(DATA)

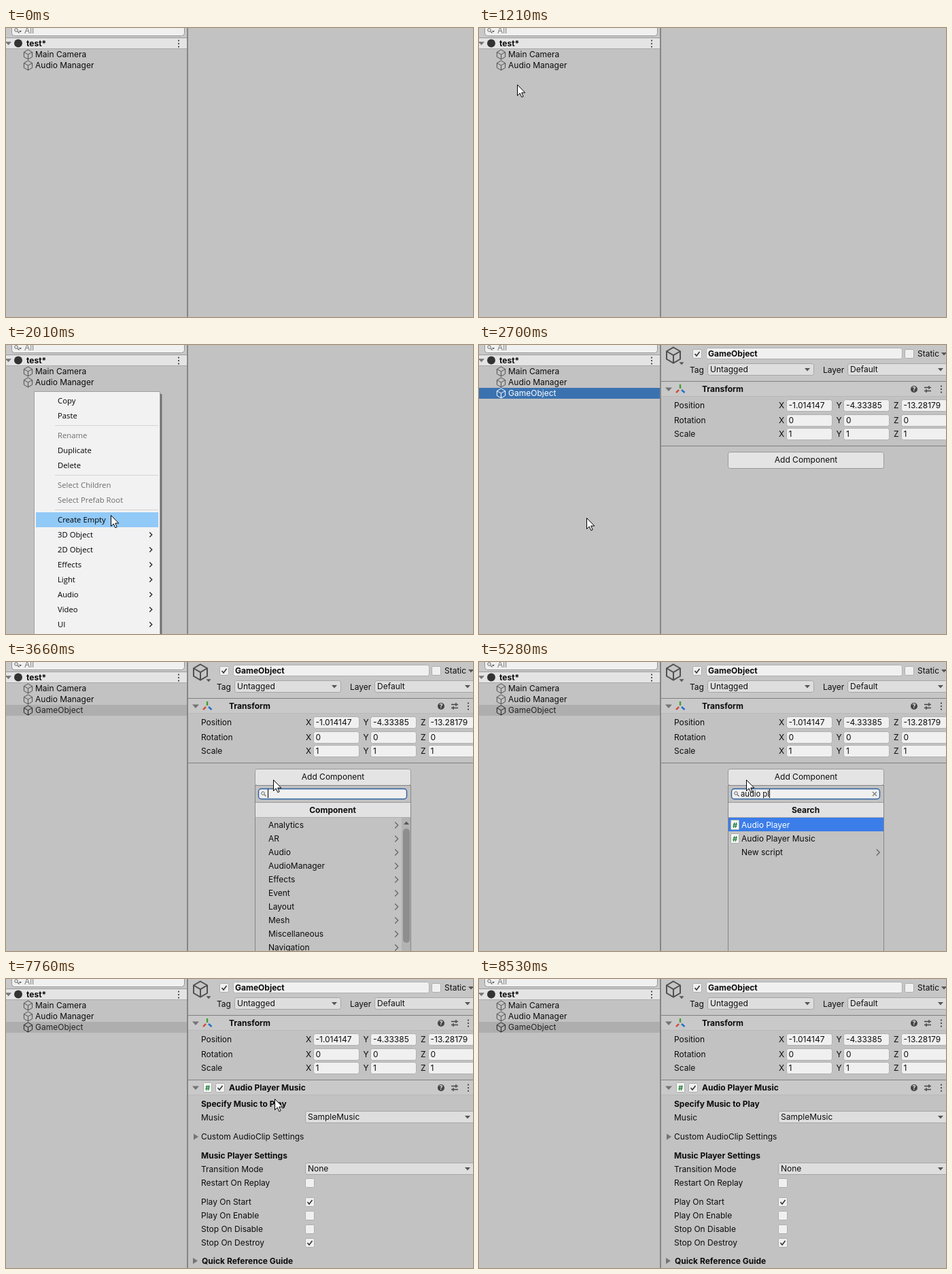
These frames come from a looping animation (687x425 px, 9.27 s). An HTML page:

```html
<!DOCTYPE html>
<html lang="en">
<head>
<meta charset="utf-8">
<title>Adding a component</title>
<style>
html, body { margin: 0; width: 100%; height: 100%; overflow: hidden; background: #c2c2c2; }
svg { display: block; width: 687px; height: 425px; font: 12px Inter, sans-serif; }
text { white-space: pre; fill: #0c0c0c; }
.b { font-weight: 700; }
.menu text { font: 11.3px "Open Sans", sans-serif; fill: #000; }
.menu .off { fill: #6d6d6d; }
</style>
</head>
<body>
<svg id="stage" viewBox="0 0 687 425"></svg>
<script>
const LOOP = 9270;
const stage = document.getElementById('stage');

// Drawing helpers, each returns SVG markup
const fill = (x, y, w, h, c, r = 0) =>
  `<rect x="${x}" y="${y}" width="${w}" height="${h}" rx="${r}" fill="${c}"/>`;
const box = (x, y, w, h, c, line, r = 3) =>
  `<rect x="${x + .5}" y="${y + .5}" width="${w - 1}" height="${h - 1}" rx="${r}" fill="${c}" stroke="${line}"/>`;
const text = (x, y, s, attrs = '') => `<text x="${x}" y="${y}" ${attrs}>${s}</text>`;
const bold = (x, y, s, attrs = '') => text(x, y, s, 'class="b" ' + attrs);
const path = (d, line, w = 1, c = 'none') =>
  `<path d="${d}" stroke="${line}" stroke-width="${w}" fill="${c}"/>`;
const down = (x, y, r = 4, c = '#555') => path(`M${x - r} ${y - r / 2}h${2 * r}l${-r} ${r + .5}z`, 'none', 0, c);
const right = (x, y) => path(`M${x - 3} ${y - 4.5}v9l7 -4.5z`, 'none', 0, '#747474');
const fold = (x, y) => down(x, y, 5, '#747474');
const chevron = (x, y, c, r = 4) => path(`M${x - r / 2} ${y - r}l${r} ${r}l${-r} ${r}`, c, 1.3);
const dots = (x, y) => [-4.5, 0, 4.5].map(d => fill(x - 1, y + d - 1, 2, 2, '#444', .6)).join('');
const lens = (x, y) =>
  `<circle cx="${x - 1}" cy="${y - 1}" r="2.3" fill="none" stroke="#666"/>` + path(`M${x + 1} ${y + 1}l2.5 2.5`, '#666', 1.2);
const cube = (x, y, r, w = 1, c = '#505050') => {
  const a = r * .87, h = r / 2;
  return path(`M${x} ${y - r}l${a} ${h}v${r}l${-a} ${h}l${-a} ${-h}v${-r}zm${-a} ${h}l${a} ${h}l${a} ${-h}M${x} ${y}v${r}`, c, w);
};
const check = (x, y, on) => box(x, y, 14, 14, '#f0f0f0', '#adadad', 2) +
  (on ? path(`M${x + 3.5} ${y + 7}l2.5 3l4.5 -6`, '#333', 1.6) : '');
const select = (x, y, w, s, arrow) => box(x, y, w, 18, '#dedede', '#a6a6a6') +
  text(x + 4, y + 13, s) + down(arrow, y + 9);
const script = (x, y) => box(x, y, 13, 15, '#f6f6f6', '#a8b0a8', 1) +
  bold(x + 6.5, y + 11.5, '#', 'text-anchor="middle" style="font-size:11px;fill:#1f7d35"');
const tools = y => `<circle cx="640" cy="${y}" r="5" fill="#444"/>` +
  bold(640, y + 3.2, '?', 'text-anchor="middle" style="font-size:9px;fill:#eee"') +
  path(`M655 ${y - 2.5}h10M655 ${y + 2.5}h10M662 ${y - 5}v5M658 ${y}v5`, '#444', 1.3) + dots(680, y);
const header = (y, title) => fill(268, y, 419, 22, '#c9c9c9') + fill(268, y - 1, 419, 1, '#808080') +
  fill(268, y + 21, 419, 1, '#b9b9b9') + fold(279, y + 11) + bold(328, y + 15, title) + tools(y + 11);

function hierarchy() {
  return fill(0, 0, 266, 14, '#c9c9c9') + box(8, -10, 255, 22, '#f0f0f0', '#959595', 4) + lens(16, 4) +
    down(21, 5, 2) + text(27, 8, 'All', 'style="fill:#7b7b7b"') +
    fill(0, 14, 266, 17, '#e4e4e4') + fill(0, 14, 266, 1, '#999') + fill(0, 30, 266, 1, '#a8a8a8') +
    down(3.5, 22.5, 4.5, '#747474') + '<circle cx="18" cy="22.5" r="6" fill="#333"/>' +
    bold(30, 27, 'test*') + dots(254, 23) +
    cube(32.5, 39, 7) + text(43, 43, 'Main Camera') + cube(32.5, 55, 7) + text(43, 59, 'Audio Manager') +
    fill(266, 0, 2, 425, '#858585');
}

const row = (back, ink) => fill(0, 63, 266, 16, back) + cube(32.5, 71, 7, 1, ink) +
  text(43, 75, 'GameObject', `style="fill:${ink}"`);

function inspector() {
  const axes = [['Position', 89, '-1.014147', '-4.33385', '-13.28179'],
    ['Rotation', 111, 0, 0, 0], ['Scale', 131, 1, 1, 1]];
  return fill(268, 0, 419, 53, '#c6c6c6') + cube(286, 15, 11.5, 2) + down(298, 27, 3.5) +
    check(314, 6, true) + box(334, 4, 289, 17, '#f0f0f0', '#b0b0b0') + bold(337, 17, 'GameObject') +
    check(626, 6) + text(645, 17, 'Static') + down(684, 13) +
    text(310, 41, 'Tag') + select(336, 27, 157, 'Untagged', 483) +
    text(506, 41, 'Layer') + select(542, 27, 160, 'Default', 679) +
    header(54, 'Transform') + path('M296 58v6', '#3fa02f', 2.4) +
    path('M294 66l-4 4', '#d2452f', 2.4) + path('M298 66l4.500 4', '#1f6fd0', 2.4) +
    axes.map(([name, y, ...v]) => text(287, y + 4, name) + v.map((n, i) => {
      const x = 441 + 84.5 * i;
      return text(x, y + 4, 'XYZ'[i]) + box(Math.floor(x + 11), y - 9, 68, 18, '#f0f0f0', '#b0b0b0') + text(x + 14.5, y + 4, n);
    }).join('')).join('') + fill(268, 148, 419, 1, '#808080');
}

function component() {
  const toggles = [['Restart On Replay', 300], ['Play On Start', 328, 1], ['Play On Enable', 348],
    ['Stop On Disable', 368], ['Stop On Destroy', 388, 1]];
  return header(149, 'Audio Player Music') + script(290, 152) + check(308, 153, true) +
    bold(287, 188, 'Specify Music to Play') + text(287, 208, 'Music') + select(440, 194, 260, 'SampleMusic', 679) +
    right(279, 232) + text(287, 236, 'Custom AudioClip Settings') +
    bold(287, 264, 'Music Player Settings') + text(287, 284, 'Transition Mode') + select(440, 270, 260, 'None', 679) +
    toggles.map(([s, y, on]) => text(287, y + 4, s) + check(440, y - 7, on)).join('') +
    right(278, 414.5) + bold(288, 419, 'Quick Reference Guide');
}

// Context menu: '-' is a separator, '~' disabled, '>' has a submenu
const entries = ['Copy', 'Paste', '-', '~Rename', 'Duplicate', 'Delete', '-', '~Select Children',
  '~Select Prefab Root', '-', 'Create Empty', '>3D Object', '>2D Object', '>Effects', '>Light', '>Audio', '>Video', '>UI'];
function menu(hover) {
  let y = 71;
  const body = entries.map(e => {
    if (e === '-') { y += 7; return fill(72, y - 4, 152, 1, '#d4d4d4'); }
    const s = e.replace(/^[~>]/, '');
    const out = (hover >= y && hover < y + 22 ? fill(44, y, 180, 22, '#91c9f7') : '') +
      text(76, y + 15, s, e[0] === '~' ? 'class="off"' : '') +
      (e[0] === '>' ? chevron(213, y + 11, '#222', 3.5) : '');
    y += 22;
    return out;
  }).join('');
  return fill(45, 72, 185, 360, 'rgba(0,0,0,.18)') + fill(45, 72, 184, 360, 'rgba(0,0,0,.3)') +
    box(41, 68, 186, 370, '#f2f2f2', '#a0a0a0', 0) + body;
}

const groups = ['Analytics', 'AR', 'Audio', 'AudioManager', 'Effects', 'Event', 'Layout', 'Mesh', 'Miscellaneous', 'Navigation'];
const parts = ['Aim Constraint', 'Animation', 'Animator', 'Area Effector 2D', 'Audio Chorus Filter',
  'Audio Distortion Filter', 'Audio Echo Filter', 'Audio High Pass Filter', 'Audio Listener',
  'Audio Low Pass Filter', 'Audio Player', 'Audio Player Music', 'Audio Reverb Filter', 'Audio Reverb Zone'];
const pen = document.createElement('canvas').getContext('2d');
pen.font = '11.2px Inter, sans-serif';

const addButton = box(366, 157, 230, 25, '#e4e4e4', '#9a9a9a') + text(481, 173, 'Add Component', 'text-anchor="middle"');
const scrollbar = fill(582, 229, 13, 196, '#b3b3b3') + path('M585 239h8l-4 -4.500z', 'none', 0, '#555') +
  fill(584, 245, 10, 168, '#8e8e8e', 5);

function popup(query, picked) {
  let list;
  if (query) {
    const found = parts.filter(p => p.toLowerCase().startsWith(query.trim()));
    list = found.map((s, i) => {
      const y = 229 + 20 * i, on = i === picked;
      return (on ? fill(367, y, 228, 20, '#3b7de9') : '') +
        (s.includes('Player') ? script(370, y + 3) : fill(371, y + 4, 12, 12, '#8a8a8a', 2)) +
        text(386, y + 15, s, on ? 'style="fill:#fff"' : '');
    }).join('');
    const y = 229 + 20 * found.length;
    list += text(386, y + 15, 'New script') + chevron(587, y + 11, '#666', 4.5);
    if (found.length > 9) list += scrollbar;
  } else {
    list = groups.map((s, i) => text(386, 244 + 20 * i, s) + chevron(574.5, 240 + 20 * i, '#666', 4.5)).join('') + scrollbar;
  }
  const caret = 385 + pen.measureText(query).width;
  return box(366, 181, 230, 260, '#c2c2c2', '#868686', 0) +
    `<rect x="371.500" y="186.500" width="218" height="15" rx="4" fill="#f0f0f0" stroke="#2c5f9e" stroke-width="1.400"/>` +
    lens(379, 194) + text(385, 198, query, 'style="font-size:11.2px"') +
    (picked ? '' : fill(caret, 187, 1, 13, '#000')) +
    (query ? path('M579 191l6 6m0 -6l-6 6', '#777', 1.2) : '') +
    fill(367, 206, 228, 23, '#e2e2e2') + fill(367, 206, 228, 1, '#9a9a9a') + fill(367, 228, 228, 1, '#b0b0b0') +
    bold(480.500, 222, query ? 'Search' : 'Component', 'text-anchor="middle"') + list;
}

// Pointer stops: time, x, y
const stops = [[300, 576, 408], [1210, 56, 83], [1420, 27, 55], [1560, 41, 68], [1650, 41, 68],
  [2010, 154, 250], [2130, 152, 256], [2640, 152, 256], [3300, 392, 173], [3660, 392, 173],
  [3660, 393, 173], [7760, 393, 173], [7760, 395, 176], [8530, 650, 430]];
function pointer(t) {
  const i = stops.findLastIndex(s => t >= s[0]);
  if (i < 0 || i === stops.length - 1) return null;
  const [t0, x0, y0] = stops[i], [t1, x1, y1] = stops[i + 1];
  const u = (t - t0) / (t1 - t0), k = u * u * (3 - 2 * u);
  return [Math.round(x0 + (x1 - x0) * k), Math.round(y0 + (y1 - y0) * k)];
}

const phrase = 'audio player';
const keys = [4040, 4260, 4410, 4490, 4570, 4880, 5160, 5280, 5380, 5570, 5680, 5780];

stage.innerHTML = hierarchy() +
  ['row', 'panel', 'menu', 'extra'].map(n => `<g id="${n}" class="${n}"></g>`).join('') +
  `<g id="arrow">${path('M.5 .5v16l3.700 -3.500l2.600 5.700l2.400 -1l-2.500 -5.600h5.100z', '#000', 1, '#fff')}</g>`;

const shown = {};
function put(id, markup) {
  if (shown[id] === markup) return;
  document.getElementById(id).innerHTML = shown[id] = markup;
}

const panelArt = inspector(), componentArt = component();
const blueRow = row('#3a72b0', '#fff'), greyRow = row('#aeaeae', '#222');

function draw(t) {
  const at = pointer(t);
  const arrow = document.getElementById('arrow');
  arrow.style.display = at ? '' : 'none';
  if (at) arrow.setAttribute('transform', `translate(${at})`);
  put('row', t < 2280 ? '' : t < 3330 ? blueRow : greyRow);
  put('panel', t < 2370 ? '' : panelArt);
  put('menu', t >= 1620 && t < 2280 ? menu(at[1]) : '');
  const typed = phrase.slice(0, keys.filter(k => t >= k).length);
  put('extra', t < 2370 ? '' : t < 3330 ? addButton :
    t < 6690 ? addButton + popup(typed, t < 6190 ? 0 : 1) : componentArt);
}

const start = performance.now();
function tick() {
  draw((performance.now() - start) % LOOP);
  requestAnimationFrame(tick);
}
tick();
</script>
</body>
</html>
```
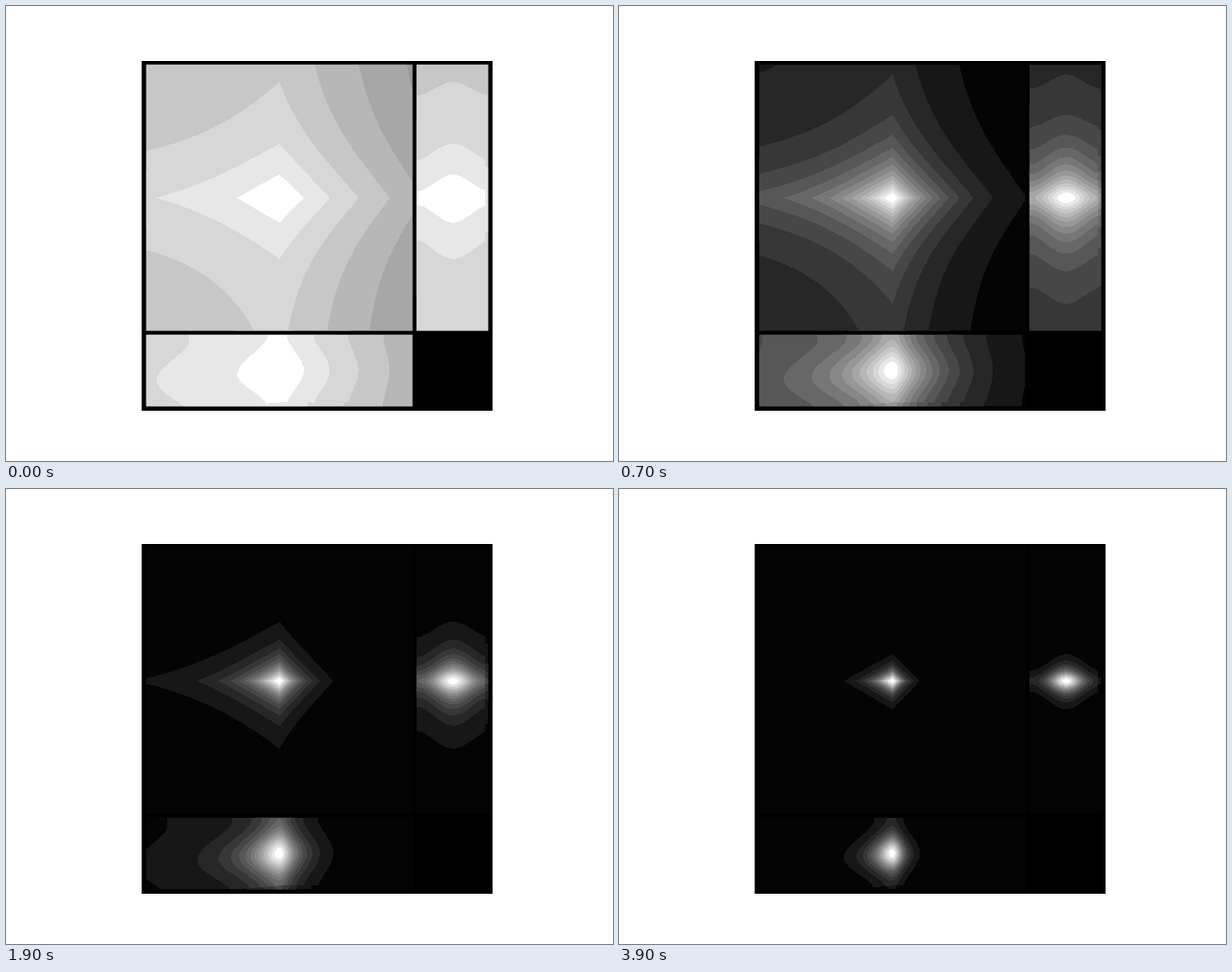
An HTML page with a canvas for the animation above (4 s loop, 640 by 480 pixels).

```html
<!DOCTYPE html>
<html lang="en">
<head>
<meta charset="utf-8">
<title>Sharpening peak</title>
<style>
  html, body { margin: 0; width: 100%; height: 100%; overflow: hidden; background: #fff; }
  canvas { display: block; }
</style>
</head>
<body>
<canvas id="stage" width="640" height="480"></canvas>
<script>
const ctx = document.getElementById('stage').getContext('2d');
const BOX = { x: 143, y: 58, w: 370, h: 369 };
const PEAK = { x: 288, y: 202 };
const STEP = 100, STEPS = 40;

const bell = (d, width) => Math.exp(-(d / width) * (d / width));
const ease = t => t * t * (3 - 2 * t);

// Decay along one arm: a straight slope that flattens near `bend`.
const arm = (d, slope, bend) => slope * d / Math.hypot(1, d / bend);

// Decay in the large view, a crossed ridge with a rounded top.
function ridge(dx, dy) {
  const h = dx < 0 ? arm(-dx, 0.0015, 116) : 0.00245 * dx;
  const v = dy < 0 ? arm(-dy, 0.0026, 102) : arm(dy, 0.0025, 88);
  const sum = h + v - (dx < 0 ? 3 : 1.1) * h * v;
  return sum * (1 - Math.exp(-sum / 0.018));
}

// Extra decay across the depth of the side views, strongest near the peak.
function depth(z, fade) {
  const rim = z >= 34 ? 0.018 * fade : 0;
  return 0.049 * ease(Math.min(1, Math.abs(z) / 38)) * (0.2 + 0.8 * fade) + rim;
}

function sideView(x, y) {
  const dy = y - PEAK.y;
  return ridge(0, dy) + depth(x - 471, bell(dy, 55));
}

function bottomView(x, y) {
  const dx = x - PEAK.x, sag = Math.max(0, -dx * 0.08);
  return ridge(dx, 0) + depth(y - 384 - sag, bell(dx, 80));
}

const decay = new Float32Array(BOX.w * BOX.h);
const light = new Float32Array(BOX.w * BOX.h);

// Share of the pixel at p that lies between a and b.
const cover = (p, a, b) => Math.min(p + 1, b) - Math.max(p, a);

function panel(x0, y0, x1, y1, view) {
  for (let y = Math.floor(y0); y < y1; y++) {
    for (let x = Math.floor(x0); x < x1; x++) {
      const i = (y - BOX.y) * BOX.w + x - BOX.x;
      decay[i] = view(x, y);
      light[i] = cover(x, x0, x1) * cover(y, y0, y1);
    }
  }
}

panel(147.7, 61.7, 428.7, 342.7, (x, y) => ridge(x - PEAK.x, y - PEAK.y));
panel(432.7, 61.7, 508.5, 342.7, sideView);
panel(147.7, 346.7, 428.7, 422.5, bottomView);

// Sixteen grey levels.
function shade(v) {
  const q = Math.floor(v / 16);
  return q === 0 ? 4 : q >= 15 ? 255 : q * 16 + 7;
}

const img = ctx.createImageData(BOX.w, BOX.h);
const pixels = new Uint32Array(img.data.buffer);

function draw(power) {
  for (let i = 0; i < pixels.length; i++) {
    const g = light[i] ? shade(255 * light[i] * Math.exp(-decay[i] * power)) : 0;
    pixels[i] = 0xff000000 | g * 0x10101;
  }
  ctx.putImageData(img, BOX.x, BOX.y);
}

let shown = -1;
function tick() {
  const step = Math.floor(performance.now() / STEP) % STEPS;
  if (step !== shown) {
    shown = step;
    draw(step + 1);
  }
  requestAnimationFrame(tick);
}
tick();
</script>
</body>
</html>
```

(End DATA)

* TASK TO COMPLETE:
Each line above that contains the word "body" should be copied.

* SOLUTION FOR THIS PROBLEM:
html, body { margin: 0; width: 100%; height: 100%; overflow: hidden; background: #c2c2c2; }
<body>
  const body = entries.map(e => {
    box(41, 68, 186, 370, '#f2f2f2', '#a0a0a0', 0) + body;
</body>
  html, body { margin: 0; width: 100%; height: 100%; overflow: hidden; background: #fff; }
<body>
</body>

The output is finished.